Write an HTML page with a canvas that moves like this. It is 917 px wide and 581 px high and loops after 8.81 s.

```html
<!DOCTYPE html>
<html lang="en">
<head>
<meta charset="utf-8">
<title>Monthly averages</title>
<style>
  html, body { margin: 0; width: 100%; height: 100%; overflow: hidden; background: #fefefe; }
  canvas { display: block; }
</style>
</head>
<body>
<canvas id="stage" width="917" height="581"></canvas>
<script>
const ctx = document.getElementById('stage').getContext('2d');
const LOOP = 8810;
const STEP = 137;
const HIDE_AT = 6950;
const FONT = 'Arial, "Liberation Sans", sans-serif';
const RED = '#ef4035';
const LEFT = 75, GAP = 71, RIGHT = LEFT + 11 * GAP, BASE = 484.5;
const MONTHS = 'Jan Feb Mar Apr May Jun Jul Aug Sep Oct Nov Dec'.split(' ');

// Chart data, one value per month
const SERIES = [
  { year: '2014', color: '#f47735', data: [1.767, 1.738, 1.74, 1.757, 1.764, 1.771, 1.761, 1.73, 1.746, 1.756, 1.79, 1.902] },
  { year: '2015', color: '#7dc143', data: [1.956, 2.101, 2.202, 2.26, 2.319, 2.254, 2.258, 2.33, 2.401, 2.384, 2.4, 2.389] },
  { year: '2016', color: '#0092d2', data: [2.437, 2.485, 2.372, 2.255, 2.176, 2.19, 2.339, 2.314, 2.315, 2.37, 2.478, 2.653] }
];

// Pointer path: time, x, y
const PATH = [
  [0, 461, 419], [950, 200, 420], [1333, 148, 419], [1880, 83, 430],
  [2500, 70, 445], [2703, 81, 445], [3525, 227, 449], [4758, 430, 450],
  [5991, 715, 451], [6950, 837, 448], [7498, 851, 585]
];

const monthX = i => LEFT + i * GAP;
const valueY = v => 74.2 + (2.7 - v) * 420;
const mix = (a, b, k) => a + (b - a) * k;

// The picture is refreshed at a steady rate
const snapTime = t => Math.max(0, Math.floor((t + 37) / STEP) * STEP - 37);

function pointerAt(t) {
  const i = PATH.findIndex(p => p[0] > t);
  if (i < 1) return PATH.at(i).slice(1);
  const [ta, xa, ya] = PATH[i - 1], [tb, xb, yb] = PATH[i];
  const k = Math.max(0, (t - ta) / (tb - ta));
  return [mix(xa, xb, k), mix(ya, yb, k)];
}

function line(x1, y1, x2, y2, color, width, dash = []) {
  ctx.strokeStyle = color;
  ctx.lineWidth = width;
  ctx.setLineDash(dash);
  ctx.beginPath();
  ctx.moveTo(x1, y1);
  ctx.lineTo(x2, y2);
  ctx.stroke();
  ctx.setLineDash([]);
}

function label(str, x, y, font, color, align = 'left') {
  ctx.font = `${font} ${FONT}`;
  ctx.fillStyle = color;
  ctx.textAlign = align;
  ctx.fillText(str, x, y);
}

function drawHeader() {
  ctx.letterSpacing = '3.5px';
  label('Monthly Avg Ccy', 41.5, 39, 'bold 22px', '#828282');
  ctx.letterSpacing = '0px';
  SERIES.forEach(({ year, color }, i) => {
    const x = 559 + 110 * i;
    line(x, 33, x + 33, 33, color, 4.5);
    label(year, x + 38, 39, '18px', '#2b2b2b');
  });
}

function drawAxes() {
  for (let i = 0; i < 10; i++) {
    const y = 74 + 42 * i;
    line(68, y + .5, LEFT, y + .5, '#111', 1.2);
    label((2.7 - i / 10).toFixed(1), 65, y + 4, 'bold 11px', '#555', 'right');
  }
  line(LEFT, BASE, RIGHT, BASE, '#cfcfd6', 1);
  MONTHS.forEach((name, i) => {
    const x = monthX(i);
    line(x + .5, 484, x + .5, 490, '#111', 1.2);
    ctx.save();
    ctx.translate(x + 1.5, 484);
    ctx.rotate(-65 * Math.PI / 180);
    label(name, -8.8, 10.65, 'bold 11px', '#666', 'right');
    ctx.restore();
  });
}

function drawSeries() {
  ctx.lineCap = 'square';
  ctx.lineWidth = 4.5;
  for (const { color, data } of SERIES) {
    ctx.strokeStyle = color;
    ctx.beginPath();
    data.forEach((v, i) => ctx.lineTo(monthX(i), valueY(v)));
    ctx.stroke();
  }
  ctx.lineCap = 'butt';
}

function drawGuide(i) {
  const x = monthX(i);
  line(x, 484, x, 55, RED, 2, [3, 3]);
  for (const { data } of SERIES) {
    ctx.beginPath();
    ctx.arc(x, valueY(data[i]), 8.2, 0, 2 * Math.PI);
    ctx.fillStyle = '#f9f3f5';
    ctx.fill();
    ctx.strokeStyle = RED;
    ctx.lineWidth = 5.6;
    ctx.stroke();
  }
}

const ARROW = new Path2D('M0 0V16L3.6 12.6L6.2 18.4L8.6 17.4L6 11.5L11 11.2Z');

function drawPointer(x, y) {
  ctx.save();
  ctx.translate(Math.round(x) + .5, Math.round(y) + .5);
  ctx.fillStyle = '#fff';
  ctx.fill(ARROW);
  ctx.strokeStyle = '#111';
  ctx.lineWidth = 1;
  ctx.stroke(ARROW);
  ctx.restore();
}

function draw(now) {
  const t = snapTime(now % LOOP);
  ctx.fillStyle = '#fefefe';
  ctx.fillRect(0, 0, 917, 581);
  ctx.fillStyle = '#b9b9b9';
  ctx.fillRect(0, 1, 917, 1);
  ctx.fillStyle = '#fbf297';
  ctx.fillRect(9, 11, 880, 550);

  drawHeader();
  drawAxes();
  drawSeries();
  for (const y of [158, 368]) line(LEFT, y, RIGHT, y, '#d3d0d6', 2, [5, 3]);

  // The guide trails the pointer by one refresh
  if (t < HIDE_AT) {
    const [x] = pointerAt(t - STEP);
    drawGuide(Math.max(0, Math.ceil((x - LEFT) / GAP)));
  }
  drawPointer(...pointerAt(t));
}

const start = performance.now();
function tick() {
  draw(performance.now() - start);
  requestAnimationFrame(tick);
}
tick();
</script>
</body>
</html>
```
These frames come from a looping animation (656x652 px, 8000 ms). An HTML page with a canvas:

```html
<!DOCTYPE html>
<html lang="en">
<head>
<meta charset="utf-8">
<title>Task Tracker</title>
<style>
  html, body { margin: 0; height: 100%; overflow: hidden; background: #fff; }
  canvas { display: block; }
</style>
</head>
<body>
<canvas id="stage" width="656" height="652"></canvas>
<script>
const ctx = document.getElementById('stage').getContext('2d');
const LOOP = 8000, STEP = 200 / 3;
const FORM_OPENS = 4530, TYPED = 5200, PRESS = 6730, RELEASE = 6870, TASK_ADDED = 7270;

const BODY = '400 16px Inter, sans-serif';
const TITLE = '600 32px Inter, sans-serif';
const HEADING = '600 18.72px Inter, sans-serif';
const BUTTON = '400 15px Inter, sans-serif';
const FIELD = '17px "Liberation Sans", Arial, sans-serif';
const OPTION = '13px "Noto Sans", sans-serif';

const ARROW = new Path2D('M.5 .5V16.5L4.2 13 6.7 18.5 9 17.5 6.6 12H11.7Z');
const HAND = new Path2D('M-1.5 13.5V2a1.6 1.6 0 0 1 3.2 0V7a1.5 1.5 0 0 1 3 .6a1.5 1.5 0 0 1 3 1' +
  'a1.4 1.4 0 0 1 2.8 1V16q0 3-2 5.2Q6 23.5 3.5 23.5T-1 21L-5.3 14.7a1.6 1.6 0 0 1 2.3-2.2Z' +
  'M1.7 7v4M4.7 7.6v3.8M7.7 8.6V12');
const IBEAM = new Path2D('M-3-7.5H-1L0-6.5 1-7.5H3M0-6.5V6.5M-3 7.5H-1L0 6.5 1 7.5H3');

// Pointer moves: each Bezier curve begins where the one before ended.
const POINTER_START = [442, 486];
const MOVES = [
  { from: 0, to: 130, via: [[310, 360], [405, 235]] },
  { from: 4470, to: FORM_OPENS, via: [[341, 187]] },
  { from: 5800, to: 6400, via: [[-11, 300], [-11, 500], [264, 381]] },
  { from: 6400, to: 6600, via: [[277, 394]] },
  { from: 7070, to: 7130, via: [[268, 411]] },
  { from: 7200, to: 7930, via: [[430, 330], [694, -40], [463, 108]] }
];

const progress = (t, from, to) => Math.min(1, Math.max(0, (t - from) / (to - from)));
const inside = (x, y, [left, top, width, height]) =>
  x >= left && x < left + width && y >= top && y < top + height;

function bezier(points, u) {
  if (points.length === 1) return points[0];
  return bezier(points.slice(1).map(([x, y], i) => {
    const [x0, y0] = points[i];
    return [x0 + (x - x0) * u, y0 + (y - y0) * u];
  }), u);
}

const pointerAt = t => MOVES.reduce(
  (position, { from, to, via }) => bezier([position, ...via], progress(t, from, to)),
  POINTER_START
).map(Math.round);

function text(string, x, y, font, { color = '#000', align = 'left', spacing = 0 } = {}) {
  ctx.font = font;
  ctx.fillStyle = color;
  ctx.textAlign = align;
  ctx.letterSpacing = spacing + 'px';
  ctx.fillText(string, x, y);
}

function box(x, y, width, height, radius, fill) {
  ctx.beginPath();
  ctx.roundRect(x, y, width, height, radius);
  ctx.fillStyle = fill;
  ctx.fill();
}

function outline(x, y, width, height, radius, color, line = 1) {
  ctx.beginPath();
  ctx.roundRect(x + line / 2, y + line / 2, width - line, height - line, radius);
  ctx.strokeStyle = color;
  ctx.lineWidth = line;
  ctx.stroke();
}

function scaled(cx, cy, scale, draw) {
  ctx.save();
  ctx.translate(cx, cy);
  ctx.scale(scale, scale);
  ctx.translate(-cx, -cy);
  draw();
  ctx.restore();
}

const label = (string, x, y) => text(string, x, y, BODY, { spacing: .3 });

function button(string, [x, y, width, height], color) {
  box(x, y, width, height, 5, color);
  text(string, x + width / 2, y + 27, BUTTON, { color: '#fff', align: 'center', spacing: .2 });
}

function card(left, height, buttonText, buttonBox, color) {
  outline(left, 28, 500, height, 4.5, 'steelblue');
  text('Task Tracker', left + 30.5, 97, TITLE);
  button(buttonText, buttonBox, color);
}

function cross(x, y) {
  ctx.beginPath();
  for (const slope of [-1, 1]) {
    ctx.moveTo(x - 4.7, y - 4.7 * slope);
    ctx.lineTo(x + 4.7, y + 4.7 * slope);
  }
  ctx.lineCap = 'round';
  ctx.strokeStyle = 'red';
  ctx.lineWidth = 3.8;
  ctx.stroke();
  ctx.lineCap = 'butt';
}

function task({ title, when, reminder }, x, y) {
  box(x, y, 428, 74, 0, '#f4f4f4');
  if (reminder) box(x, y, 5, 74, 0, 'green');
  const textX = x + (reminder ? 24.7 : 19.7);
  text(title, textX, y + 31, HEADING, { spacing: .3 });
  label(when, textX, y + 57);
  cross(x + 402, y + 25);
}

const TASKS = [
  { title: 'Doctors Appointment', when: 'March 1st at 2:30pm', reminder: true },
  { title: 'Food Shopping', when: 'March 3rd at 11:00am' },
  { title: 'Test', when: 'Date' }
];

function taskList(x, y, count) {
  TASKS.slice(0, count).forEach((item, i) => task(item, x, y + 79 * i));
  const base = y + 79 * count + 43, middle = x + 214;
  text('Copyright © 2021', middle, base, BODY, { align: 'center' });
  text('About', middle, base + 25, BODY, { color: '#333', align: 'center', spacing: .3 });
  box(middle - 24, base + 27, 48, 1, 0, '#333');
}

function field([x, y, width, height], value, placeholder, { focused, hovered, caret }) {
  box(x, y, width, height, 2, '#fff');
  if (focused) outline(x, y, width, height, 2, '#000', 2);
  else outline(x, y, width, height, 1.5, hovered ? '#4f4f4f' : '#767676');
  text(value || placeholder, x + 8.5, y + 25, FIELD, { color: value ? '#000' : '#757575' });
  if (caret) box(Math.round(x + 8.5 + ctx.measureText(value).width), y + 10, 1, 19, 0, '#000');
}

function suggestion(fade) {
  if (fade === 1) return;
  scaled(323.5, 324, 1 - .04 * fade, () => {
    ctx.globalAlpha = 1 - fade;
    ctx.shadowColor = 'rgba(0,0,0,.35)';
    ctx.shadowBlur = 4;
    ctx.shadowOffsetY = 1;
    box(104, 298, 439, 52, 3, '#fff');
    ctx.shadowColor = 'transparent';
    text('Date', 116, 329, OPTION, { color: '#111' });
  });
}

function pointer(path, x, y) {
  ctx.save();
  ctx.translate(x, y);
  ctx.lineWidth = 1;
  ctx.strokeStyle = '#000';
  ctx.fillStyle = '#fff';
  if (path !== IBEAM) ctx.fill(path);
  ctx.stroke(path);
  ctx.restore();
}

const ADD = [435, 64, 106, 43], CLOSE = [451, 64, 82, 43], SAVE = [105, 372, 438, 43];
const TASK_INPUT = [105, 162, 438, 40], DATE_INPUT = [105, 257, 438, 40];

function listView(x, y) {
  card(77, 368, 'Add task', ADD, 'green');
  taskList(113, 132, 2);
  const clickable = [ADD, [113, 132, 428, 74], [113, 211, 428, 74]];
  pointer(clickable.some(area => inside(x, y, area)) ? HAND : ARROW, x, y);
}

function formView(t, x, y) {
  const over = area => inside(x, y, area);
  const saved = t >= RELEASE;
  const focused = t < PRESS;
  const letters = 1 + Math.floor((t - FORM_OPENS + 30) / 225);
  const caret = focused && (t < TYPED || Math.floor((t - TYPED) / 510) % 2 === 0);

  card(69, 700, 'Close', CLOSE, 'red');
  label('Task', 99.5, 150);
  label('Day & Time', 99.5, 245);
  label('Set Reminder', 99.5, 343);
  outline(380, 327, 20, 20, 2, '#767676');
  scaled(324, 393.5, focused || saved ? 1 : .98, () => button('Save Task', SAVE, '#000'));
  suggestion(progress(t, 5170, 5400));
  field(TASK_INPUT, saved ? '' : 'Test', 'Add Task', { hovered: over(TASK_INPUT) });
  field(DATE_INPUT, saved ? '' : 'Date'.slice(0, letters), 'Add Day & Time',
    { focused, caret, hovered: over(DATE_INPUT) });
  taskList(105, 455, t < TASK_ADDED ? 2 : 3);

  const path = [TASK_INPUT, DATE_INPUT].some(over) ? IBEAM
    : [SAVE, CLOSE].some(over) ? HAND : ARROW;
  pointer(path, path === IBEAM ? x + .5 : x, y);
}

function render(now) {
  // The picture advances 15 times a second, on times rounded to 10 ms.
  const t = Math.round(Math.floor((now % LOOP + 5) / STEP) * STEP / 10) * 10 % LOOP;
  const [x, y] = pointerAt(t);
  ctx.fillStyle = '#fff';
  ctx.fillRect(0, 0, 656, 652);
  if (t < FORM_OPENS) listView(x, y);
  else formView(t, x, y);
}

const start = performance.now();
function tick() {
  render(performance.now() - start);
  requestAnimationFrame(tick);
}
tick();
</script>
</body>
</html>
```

TASK OBJECTIVE: Your answer should be a single number: the count of lines in the entries that contain "fillStyle".

ANSWER SPACE: 10